Picks of the week
After a summer lull, when only a few politically motivated cases of persecution were reported by the media, the fall saw a new wave of repression targeting opponents of the current regime. According to human rights defenders, in the period of September to November, there were over 70 unmotivated arrests of opposition activists and journalists.
Most of the instances of administrative prosecution took place at the end of the parliamentary elections, in November. Most of these cases related to a series of protests in Minsk.

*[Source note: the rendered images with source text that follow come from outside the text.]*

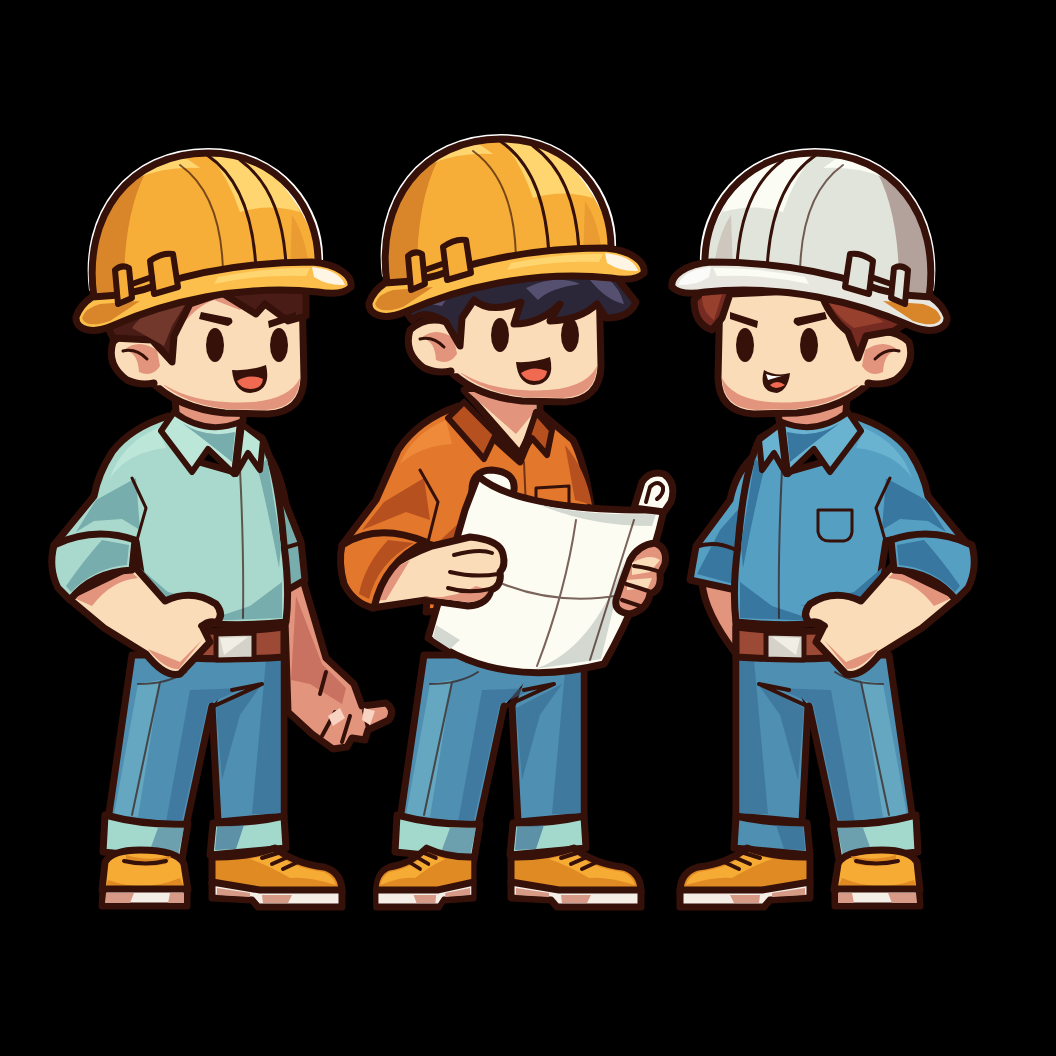
<!DOCTYPE html>
<html lang="en">
<head>
<meta charset="utf-8">
<title>Three builders with a plan</title>
<style>
:root{--ink:#35110a;--skin:#fbdcb8;--skin-shade:#e3947c;--jeans:#4f8fb1;--jeans-dark:#376b92;--mint:#a3d8cd;--boot:#e08a23;--boot-light:#f6ab35;--sole:#f5eee6;--belt:#9c4a35;--paper:#fdfcf2;--paper-shade:#d3d8d1;--under:#d9862a}
html,body{margin:0;background:#000;overflow:hidden}
svg{display:block;width:1056px;height:1056px}
.amber{--hat:#f7ae38;--hat-dark:#d9862a;--hat-light:#ffd570;--brim:#fcbf4b}
.white{--hat:#e1e4da;--hat-dark:#b3a29b;--hat-light:#fbfcf4;--brim:#e8e7df}
.first{--shirt:#a9d9cd;--shirt-dark:#78adae;--shirt-light:#bce6d8;--hair:#4a1c16;--hair-light:#71382b}
.second{--shirt:#e3772b;--shirt-dark:#b7501f;--shirt-light:#ee8a3a;--hair:#2c2639;--hair-light:#555070}
.third{--shirt:#559fc3;--shirt-dark:#38779f;--shirt-light:#69b2d0;--hair:#752b21;--hair-light:#98402e}
.ink{stroke:var(--ink);stroke-width:7;stroke-linejoin:round;stroke-linecap:round}
.line{fill:none;stroke:var(--ink);stroke-width:4;stroke-linecap:round;stroke-linejoin:round}
.thin{fill:none;stroke:var(--ink);stroke-width:2;stroke-linecap:round;opacity:.65}
.rim{fill:none;stroke:#fff;stroke-width:10;stroke-linejoin:round}
.skin{fill:var(--skin)}.skin-shade{fill:var(--skin-shade)}
.shirt{fill:var(--shirt)}.shirt-dark{fill:var(--shirt-dark)}.shirt-light{fill:var(--shirt-light)}
.hair{fill:var(--hair)}.hair-light{fill:var(--hair-light)}
.hat{fill:var(--hat)}.hat-dark{fill:var(--hat-dark)}.hat-light{fill:var(--hat-light)}.brim{fill:var(--brim)}.under{fill:var(--under)}
.jeans{fill:var(--jeans)}.jeans-dark{fill:var(--jeans-dark)}.turnup{fill:var(--turnup,var(--mint))}
.boot{fill:var(--boot)}.boot-light{fill:var(--boot-light)}.sole{fill:var(--sole)}
.belt{fill:var(--belt)}.buckle{fill:#d5d2ca}
.paper{fill:var(--paper)}.paper-shade{fill:var(--paper-shade)}
.dark{fill:var(--ink)}
</style>
</head>
<body>
<svg viewBox="0 0 1056 1056" role="img" aria-label="Three cartoon builders in hard hats, the middle one holding a plan">
<defs>
<clipPath id="dome-clip"><path d="M94 298C82 215 130 153 208 153C280 153 320 210 318 266L220 272Z"/></clipPath>
<g id="helmet">
  <path class="rim" d="M94 290C84 215 130 153 208 153C280 153 320 210 318 262"/>
  <path class="hat" d="M94 298C82 215 130 153 208 153C280 153 320 210 318 266L220 276L94 310Z"/>
  <g clip-path="url(#dome-clip)">
    <path class="hat-dark" d="M80 320V210L150 165Q122 210 124 300Z"/>
    <path class="hat-light" d="M205 150Q262 154 292 194L300 212Q270 203 240 212Q228 175 205 150ZM138 178Q160 160 186 158L200 168Q165 166 138 178Z"/>
    <path d="M246 155Q298 175 314 238Q290 180 246 155Z" fill="#fff"/>
    <path class="hat-dark" d="M292 215Q306 235 310 275H290Z" opacity=".45"/>
    <path class="thin" d="M180 165Q222 195 223 274"/>
    <path class="line" style="stroke-width:3" d="M207 155Q252 185 256 270M240 160Q282 190 286 265"/>
  </g>
  <path class="line" style="stroke-width:7" d="M94 298C82 215 130 153 208 153C280 153 320 210 318 266"/>
  <path class="brim ink" d="M92 297Q130 296 160 284Q230 262 312 262C338 264 353 276 351 287Q343 296 318 292C240 284 165 302 112 326C94 334 75 331 76 317Q80 305 92 297Z"/>
  <path class="under" d="M82 318Q85 308 100 304L140 301L110 321Q86 329 82 318Z"/>
  <path class="hat-light" d="M218 277Q270 267 310 268L306 276Q260 274 214 284Z"/>
  <path d="M312 267Q340 270 345 285Q328 286 314 277Z" fill="#fff" opacity=".85"/>
  <path class="hat ink" style="stroke-width:6" d="M115 270Q122 264 129 268L132 298L118 304ZM150 261Q162 252 173 254L178 287L154 294Z"/>
  <path class="line" style="stroke-width:6" d="M132 284L152 277"/>
</g>
<path id="neck" class="skin-shade ink" d="M174 385L177 425L236 465L246 400Z"/>
<g id="head">
  <path class="skin ink" d="M162 290H302L304 378Q303 412 268 414L225 413Q176 408 150 380Z"/>
  <path class="skin-shade" d="M160 382Q186 400 225 402Q286 406 300 378Q299 408 266 410L226 409Q184 404 160 382Z"/>
  <path class="skin ink" style="stroke:none" d="M178 340L160 338Q132 324 113 342Q106 365 127 380Q148 388 178 384Z"/>
  <path class="line" style="stroke-width:7" d="M160 338Q132 324 113 342Q106 365 127 380Q140 386 154 383"/>
  <path class="skin-shade" d="M157 350Q138 338 124 350Q138 352 139 372Q152 378 160 366Z"/>
  <path class="line" style="stroke-width:3" d="M123 351Q136 348 147 359"/>
</g>
<g id="eyes">
  <ellipse class="dark" cx="215" cy="345" rx="9" ry="17"/>
  <ellipse class="dark" cx="279" cy="345" rx="9" ry="17"/>
</g>
<path id="cross-brows" class="dark" d="M201 312L231 318Q235 323 228 326L199 319ZM268 321L296 312V319L269 328Z"/>
<g id="wide-mouth">
  <path class="dark" d="M232 370Q250 371 266 365Q272 391 250 393Q234 392 232 370Z"/>
  <path d="M237 381Q249 373 263 379Q262 389 250 389Q240 388 237 381Z" fill="#ef6a50"/>
</g>
<g id="shirt">
  <path class="shirt ink" d="M168 416Q130 428 112 452Q98 474 94 496L54 545Q94 532 136 541L146 605Q190 632 286 622Q290 590 284 545Q278 470 262 438L240 425L234 472L192 460Z"/>
  <path class="shirt-dark" d="M96 500L136 478L140 530L122 519L94 521L76 532ZM140 568L168 592L222 606L148 602ZM250 606L282 582V618L205 621ZM267 458L281 545L279 568Q268 510 258 470Z"/>
  <path class="shirt-light" d="M158 428Q122 443 110 478Q128 452 166 448Z"/>
  <path class="thin" d="M240 470Q244 550 243 618"/>
  <path class="line" style="stroke-width:3" d="M132 478L146 508L137 540"/>
  <path class="shirt-light ink" style="stroke-width:6" d="M174 412L161 431L192 472L208 449L234 474L240 422Q206 436 174 412ZM242 424L236 474L248 453L260 470L263 440Z"/>
  <path class="shirt-dark" d="M182 423Q206 439 235 432L232 462Q210 444 182 423Z"/>
</g>
<g id="near-arm">
  <path class="skin ink" d="M68 598L134 566L165 601Q192 588 216 604Q225 615 216 623L202 626L210 642L180 674Q165 678 146 654L104 628Z"/>
  <path class="skin-shade" d="M74 598L130 571L138 578Q112 580 92 606ZM148 649L180 662L202 640L179 669Q165 670 148 649Z"/>
  <path class="line" d="M200 626Q208 618 216 621"/>
  <path class="shirt ink" d="M54 545Q94 526 135 540L132 570Q92 572 70 600L58 588Q48 568 54 545Z"/>
  <path class="shirt-dark" d="M102 540L129 545L127 565Q94 568 71 592L66 586Q84 560 102 540Z"/>
</g>
<g id="leg-near">
  <path class="jeans ink" d="M256 655H132L108 820L186 826L212 706"/>
  <path d="M138 684L160 680L138 817L114 815Z" fill="#72b4ca" opacity=".65"/>
  <path class="jeans-dark" d="M190 690L244 688L208 704L196 758L182 820L166 822Z" opacity=".55"/>
  <path class="thin" d="M160 682L132 815M138 684Q168 684 186 672"/>
  <path class="line" d="M232 690L262 684L212 707"/>
  <path class="turnup ink" d="M105 815Q146 826 188 824L182 860L103 852Z"/>
  <path class="jeans-dark" d="M158 828L184 828L178 856L148 855Z" opacity=".5"/>
</g>
<g id="leg-far">
  <path class="jeans ink" d="M212 706L218 822L284 816V652H230Z"/>
  <path class="jeans-dark" d="M216 708L262 684L240 715L222 780ZM266 660H281V814H252Z" opacity=".6"/>
  <path class="turnup ink" d="M213 823Q250 824 284 816L286 848L210 855Z"/>
  <path class="jeans-dark" d="M217 827L244 825L236 849L215 850Z" opacity=".65"/>
</g>
<g id="boot-front">
  <path class="boot-light ink" d="M102 890L105 862Q112 850 140 850Q178 850 184 864L188 890Z"/>
  <path class="boot" d="M108 880Q144 893 180 878L184 887H106ZM126 855Q150 862 171 856L166 864Q145 868 126 862Z"/>
  <path class="line" d="M124 861Q146 866 166 861"/>
  <path class="sole ink" d="M103 889H187V906H102Z"/>
  <path d="M106 893H134L130 903H105ZM170 893H184V903H168Z" fill="#d79a87"/>
</g>
<g id="boot-side">
  <path class="boot ink" d="M212 857Q246 858 275 848Q296 864 324 867Q342 872 342 892L262 892L212 884Z"/>
  <path class="boot-light" d="M250 859L276 853Q292 868 324 872Q334 877 336 885Q307 876 290 878Q268 865 250 859Z"/>
  <path class="line" d="M262 858L278 853M272 864L288 857M283 869L298 862"/>
  <path class="sole ink" d="M212 882L260 890H342V907H258L252 900L212 898Z"/>
  <path d="M217 888L250 893V897L217 895ZM262 895H292L288 903H263Z" fill="#d79a87"/>
</g>
<g id="belt">
  <path class="belt ink" d="M142 626Q210 636 284 627V657Q210 662 142 654Z"/>
  <path class="buckle ink" style="stroke-width:5" d="M216 634L254 633V659L216 660Z"/>
  <path d="M220 638L248 637L224 655Z" fill="#f1eee6"/>
</g>
</defs>

<rect width="1056" height="1056"/>

<g id="builder-left" class="amber first">
  <path class="skin-shade ink" d="M284 590L303 580L326 658L354 684L362 706L386 703Q396 710 389 720L368 730L365 740L352 738L347 747L333 749L312 734L288 712Z"/>
  <path d="M296 596L322 664L346 688L342 704L310 684L291 680Z" fill="#c97262"/>
  <path class="line" d="M326 672L320 694M335 712L322 736M350 716L342 742M364 711L368 728"/>
  <path d="M328 716L340 708L345 718L333 726ZM364 708L375 711L370 725L362 720Z" fill="#f8d3c1"/>
  <path class="shirt-dark ink" d="M266 452Q280 470 286 504L301 542L305 580L284 592Z"/>
  <path class="line" d="M284 548L301 543"/>
  <use href="#leg-far"/><use href="#leg-near"/><use href="#belt"/>
  <use href="#boot-side"/><use href="#boot-front"/>
  <use href="#neck"/><use href="#shirt"/><use href="#near-arm"/>
  <use href="#head"/>
  <path class="skin-shade" d="M178 330L192 298H250L240 310L214 300Q196 306 178 330Z"/>
  <path class="hair ink" d="M106 324L166 286L306 286V316L288 321L265 304L256 314L222 293L190 304L174 336L172 362L152 340L113 338Z"/>
  <path class="hair-light" d="M132 328Q146 306 188 300L172 326L164 346Z"/>
  <use href="#eyes"/><use href="#cross-brows"/><use href="#wide-mouth"/>
  <use href="#helmet"/>
</g>

<g id="builder-middle" class="amber second">
  <use href="#leg-far" x="300"/><use href="#leg-near" x="292"/>
  <use href="#boot-side" x="299"/>
  <use href="#boot-side" transform="translate(634) scale(-.755 1)"/>
  <path class="shirt ink" d="M458 406Q418 420 398 450L376 500L342 545Q390 530 432 545L426 612L600 600Q594 480 573 440L540 412L520 462Z"/>
  <path class="shirt-dark" d="M384 502L424 478L430 520L406 512L362 530ZM432 548L462 520L454 550ZM565 445Q586 470 592 505L575 500Z"/>
  <path class="shirt-light" d="M446 420Q412 434 400 464Q420 446 452 444Z"/>
  <path class="line" style="stroke-width:3" d="M420 470L438 502L428 542M536 506V488L569 486V510"/>
  <path class="thin" d="M524 462L526 508"/>
  <path class="skin ink" d="M464 390L520 454L540 414V390Z"/>
  <path class="skin-shade" d="M468 392L516 434L536 410V392Z"/>
  <path class="shirt-dark ink" style="stroke-width:6" d="M464 402L448 418L484 459L495 436L519 458ZM536 412L521 456L532 438L547 455L552 430Z"/>
  <path class="paper ink" d="M472 496Q470 470 492 470Q516 472 514 490Q511 499 500 497Z"/>
  <path class="paper ink" d="M478 476Q520 512 664 510Q646 590 604 664Q500 690 428 638L465 510Z"/>
  <path class="paper-shade" d="M540 505Q590 516 656 514L652 526Q590 526 540 505ZM625 560L601 659L535 669Q592 650 625 560ZM436 625L460 640L450 649L433 638Z"/>
  <path class="thin" d="M576 520Q566 590 537 666M503 584Q558 606 622 595M634 520L590 660"/>
  <path class="paper ink" d="M634 508L642 482Q650 470 664 474Q677 483 671 502L664 512Z"/>
  <path class="line" d="M646 502L650 487Q658 479 663 487Q664 494 657 499"/>
  <path class="skin ink" d="M360 600Q378 566 432 546L470 537Q500 540 503 554Q506 566 500 572Q502 586 491 590Q487 605 468 606L426 600L372 608Z"/>
  <path class="skin-shade" d="M369 601Q376 576 410 560L386 600ZM424 597Q455 599 476 586L489 590Q484 602 468 602Z"/>
  <path class="line" d="M454 555Q480 548 492 553M450 572Q475 578 498 574M448 588Q468 594 490 589"/>
  <path class="shirt ink" d="M342 545Q378 522 426 542Q384 562 374 608Q354 604 344 584Q338 562 342 545Z"/>
  <path class="shirt-dark" d="M388 540L414 543Q378 562 369 599L359 594Q364 566 388 540Z"/>
  <path class="skin-shade ink" d="M630 560Q638 545 655 543Q668 548 665 564L660 574Q662 590 650 594Q647 610 630 614Q614 612 616 600L622 582Z"/>
  <path class="skin" d="M632 563Q650 553 660 560L650 572L632 575ZM627 580L652 578L648 588L627 590Z"/>
  <path class="line" d="M634 566Q650 568 660 572M626 584Q640 588 651 592M622 600L640 606"/>
  <use href="#head" x="297" y="-12"/>
  <ellipse class="dark" cx="500" cy="335" rx="9" ry="17"/>
  <ellipse class="dark" cx="570" cy="335" rx="9" ry="17"/>
  <path class="hair ink" d="M400 304L460 272H612L636 302Q630 318 606 318L597 304Q580 320 550 321L560 304Q540 324 514 324L521 302Q490 314 474 300L462 318L460 346L446 322Q424 308 412 320Z"/>
  <path class="hair-light" d="M526 288Q555 274 580 284Q550 288 538 300ZM590 280L607 278Q620 288 624 304Q606 300 590 280ZM418 302L452 290L442 306Z"/>
  <use href="#wide-mouth" x="284" y="-8"/>
  <use href="#helmet" x="293" y="-14"/>
</g>

<g id="builder-right" class="white third" transform="translate(1026) scale(-1 1)">
  <path class="skin-shade ink" d="M290 586L324 582Q322 612 290 654Z"/>
  <path class="shirt ink" d="M268 452Q290 470 296 500L330 546L336 580L290 590Z"/>
  <path class="shirt-dark" d="M284 505L306 530L329 574L292 584Z"/>
  <path class="line" d="M292 549Q312 540 330 547"/>
  <use href="#leg-far" x="6" style="--turnup:#4f8fb1"/><use href="#leg-near" x="5"/><use href="#belt" x="6"/>
  <use href="#boot-side" x="4"/><use href="#boot-front" x="4"/>
  <use href="#neck" x="4"/><use href="#shirt" x="4"/>
  <path class="line" style="stroke-width:3" d="M174 510H208V532Q206 542 194 541H182Q175 540 174 532Z"/>
  <use href="#near-arm"/>
  <use href="#head" x="4"/>
  <path class="hair ink" d="M112 318L166 286H318L332 300Q332 324 314 330L304 318L296 294L206 290Q198 316 178 332L168 358L160 336L132 331Z"/>
  <path class="hair-light" d="M142 322L180 298L202 296Q188 318 172 328ZM304 294L324 296Q324 312 312 320Z"/>
  <use href="#eyes" x="2"/><use href="#cross-brows"/>
  <path class="dark" d="M236 373Q250 377 262 370Q268 392 249 393Q238 390 236 373Z"/>
  <path d="M241 375Q250 378 260 374L258 380Z" fill="#fff"/>
  <path d="M241 385Q249 379 256 385Q251 391 241 385Z" fill="#ef6a50"/>
  <use href="#helmet" x="3"/>
</g>
</svg>
</body>
</html>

Fourteen protesters were fined a total of 15,147 rubles ($7,150). Two opposition activists were sentenced to short prison terms, including blogger and activist Ales Krutkin who received the unexpectedly severe punishment for advertising a demonstration on his Facebook account.
Nina Bahinskaya, an opposition activist known for her stubborn stance in rejecting any financial help to pay the dozens of fines she has received over the past years, says her total debt has reached 100,000 rubles.
“They started to fine me in 2015 or 2016, and during the time it’s piled up to about 50 thousand dollars, which I haven’t paid and do not intend to pay. I have no property, so they continue to take half of my pension,” the 72-year-old activist said.
The fall was also marked by new cases involving journalists. One contributor to a foreign media outlet was fined. Two more are yet to stand trials.
Volha Chaichyts, a Belsat TV reporter, had her mobile phone cut off for alleged failure to pay a fine she received for covering a post-election protest in 2010. Meanwhile, Chaichyts says the debt was settled back in 2011. According to her, the case is another instance of persecution for her work as a journalist.